point out that because of microcephaly, apparent increases in activation volume in the FASD population could be a result of structural abnormality or improper image registration. Therefore, studies in which anatomical images are normalized to common space may be distorting the activation differences. In this study, we wished to control for this potential methodological issue. We verified that whole brain activation differences between non-dysmorphic and dysmorphic PAE groups and controls were not significant when normalized to whole brain anatomical size (p=0.35 and p=0.39, respectively). Therefore, for our activation volume measurements, we utilized a warping method in which regions of interest were chosen by Talairach atlas in common space and their masks were warped with the inverse matrix back into original space for each individual. The activation volumes in each ROI were then normalized to the size of the whole ROI for each individual. In this way the regions of interest analyzed were uniquely sized and standardized for each individual, making the number of active voxels in the region more accurate.
As noted in the Results section, while the dysmorphic PAE group performed more poorly overall on the subtraction task, no correlation was found between this behavioral performance and activation. The use of different strategies by different subjects (e.g., rote memorization, counting) is a possible explanation for the general lack of association between activation and task performance. However, several studies have shown activation patterns in the parietal lobe varying with arithmetic competency (Delazer et al., 2003
; Fehr et al., 2007
; Grabner et al., 2007
), including degree of automaticity and efficient functioning with task (Ischebeck et al., 2006
) and these results suggest that further research is needed to evaluate the relationship between performance and activation.

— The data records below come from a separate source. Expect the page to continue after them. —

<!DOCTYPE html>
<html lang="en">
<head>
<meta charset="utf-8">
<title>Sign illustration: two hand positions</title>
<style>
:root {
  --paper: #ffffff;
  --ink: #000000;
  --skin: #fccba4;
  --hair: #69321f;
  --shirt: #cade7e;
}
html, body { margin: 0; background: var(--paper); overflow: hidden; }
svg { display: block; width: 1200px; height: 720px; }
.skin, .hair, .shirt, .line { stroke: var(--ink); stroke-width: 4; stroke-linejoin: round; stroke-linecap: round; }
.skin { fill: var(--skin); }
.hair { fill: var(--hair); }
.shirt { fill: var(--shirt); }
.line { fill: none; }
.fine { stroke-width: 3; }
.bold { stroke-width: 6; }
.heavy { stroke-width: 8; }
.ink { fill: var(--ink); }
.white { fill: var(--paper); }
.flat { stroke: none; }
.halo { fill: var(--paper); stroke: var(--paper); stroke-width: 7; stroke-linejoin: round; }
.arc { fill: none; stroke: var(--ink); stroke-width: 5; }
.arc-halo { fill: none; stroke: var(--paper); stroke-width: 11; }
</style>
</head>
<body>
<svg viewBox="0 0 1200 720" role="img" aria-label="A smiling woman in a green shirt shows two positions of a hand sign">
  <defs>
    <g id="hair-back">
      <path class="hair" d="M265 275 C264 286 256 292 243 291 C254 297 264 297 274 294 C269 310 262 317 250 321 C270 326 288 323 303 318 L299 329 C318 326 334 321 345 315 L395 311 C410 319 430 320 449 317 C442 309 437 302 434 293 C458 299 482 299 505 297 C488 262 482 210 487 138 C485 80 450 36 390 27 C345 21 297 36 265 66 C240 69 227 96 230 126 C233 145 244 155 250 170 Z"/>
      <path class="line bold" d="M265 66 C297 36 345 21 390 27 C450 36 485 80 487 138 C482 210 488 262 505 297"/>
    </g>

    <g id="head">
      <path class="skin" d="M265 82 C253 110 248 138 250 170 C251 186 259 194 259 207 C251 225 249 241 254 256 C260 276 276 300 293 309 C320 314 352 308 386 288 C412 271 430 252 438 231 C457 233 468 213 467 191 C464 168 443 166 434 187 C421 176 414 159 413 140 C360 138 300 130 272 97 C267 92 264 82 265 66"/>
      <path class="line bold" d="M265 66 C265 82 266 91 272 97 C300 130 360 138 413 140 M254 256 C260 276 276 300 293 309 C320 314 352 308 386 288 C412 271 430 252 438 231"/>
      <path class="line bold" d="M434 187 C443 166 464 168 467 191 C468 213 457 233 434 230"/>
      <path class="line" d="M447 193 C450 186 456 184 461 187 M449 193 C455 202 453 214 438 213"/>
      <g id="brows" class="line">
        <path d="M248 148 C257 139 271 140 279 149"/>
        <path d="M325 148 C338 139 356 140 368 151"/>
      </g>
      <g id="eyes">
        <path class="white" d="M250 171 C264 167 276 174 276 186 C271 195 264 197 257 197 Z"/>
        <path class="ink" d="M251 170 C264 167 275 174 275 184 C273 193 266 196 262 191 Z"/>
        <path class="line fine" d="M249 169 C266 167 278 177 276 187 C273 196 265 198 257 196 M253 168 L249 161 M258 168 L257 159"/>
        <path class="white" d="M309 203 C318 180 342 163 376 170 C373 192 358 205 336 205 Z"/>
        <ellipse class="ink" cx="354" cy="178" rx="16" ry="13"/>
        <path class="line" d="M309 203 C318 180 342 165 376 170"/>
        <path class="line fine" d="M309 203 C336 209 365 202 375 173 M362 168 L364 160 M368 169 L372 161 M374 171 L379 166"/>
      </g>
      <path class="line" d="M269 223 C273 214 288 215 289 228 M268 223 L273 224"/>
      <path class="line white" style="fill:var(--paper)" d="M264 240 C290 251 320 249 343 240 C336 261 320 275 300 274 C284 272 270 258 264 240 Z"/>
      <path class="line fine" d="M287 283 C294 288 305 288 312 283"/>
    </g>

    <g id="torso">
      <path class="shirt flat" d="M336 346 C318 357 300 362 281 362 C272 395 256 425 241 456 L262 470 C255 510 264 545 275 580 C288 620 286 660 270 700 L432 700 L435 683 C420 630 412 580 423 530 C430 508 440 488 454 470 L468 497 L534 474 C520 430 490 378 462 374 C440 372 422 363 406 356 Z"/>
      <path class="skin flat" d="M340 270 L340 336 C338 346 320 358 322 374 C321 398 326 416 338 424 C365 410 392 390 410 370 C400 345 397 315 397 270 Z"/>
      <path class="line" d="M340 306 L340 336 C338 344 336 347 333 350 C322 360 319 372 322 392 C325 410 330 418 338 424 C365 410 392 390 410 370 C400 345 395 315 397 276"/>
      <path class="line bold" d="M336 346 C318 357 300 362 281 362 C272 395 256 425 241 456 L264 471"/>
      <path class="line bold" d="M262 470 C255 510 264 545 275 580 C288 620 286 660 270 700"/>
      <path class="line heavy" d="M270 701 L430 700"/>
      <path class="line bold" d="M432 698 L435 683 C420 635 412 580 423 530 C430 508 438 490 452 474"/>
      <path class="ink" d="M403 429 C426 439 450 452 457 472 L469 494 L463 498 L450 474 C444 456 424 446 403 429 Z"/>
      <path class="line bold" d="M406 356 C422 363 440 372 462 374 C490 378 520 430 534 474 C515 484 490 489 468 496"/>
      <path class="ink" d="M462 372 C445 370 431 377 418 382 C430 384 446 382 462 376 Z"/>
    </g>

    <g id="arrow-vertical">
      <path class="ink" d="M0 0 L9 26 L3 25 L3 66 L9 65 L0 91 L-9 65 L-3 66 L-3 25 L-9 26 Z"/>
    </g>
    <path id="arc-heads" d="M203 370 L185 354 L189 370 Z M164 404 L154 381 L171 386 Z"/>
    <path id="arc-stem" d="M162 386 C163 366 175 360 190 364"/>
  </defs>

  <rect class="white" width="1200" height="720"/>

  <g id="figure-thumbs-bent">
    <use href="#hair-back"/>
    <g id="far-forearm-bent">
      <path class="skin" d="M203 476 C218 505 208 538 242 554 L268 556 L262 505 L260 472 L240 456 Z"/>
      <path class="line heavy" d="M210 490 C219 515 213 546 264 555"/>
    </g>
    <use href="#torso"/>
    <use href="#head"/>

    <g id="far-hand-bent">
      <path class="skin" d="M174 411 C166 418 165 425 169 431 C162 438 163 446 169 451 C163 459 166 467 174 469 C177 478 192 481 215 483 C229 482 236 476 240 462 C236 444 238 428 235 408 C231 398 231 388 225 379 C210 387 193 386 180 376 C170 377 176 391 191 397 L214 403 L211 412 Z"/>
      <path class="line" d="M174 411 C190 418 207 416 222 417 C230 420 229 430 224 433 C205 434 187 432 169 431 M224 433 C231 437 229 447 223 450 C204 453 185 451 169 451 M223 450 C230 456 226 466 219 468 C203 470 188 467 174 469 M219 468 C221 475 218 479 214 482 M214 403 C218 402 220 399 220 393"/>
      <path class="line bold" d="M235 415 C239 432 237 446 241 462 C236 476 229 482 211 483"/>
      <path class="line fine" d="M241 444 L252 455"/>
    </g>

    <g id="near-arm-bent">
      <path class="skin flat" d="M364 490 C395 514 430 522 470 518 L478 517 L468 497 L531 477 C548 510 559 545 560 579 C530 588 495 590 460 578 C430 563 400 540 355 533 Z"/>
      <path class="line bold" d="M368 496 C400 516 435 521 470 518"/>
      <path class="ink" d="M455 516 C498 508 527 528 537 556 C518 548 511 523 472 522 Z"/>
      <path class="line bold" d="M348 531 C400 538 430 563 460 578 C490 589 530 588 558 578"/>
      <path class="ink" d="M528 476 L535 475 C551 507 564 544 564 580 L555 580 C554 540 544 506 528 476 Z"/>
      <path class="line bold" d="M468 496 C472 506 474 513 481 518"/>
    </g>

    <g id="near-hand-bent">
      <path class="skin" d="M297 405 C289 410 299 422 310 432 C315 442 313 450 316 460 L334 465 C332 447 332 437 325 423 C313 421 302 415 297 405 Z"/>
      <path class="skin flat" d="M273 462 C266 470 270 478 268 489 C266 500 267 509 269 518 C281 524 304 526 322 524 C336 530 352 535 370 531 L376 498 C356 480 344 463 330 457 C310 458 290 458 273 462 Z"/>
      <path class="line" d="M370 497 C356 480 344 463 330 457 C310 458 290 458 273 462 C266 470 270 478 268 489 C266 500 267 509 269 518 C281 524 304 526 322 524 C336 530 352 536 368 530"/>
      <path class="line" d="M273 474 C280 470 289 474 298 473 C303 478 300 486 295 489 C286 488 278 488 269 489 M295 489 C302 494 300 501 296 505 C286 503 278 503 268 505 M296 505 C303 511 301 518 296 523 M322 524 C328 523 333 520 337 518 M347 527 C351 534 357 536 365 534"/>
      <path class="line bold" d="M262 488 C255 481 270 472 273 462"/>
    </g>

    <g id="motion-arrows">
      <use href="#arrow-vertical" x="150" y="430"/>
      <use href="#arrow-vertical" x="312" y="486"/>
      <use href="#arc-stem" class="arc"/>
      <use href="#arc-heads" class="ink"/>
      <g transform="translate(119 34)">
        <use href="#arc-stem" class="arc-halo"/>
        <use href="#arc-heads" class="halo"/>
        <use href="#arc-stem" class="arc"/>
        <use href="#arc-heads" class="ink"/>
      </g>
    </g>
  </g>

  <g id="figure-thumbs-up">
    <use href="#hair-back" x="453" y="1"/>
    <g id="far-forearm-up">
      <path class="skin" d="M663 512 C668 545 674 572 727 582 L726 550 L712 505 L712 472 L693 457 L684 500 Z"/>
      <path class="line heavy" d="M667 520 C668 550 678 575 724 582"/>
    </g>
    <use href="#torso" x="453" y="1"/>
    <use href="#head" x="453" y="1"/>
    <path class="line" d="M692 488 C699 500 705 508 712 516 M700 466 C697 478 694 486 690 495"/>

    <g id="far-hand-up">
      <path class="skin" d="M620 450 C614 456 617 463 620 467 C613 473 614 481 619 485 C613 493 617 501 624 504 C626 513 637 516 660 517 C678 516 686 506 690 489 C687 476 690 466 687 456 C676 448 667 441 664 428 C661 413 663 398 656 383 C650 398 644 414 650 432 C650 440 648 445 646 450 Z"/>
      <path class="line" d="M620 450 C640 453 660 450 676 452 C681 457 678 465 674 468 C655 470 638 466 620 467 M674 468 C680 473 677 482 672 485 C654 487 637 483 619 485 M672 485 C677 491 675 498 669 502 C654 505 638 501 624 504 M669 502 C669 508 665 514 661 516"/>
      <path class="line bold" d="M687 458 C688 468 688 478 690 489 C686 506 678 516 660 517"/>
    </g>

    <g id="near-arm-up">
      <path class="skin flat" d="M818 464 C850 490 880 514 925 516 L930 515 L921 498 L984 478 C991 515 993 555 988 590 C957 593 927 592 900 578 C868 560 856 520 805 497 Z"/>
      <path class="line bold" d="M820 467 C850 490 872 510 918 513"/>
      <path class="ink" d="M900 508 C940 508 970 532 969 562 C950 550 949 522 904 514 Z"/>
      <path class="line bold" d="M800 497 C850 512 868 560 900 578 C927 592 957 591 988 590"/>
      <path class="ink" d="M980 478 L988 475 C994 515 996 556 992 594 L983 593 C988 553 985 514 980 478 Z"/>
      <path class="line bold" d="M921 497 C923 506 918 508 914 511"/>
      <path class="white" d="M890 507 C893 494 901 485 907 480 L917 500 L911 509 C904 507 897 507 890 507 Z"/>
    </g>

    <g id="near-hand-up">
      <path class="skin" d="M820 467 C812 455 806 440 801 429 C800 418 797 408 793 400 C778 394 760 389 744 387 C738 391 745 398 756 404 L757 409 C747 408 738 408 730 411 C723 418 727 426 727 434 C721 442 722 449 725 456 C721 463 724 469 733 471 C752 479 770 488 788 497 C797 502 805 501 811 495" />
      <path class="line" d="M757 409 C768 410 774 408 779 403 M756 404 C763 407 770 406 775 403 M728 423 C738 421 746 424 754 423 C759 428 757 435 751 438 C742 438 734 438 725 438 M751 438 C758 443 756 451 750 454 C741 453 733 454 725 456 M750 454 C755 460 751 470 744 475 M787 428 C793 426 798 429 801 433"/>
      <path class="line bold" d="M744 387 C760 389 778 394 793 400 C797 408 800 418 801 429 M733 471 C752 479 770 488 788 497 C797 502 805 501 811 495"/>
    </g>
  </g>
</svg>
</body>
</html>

A next step in understanding the relationship between structural damage induced by PAE exposure and its effects on the functional brain activation is to obtain a more direct correlation between performance and brain activity for cognitive tasks. Using a simpler task could decrease the high variance in activation measures and elucidate a quantifiable relationship between arithmetic calculation and neuronal activation in alcohol affected and exposed individuals. It should also be noted that since the brain regions affected in the present study are associated specifically with subtraction, a paradigm consisting of several different arithmetic operations could elucidate the extent of dyscalculia in the affected population.
The behavioral and imaging results of this study suggest that prenatal alcohol exposure is associated with diminished arithmetic processing capabilities and that such deficits are the result of functional damage to regions known to be associated with mathematical calculation. Specifically, the dysmorphic PAE group appears to have marked impairment in recruiting neurons from bilateral parietal and medial frontal regions for arithmetic processing. Given prior characterization of the neural correlates of arithmetic operations, more heavily exposed alcohol-affected individuals may have difficulty with both the operation itself and its complexity. Furthermore, that the non-dysmorphic PAE group did not have significant activation or performance problems implies a range of responses to the teratogenic exposure that require further study to delineate. Overall, the findings of this study further support the direct relationship between prenatal alcohol exposure and functional brain damage, specifically elucidating a neurological basis for observed arithmetic deficit.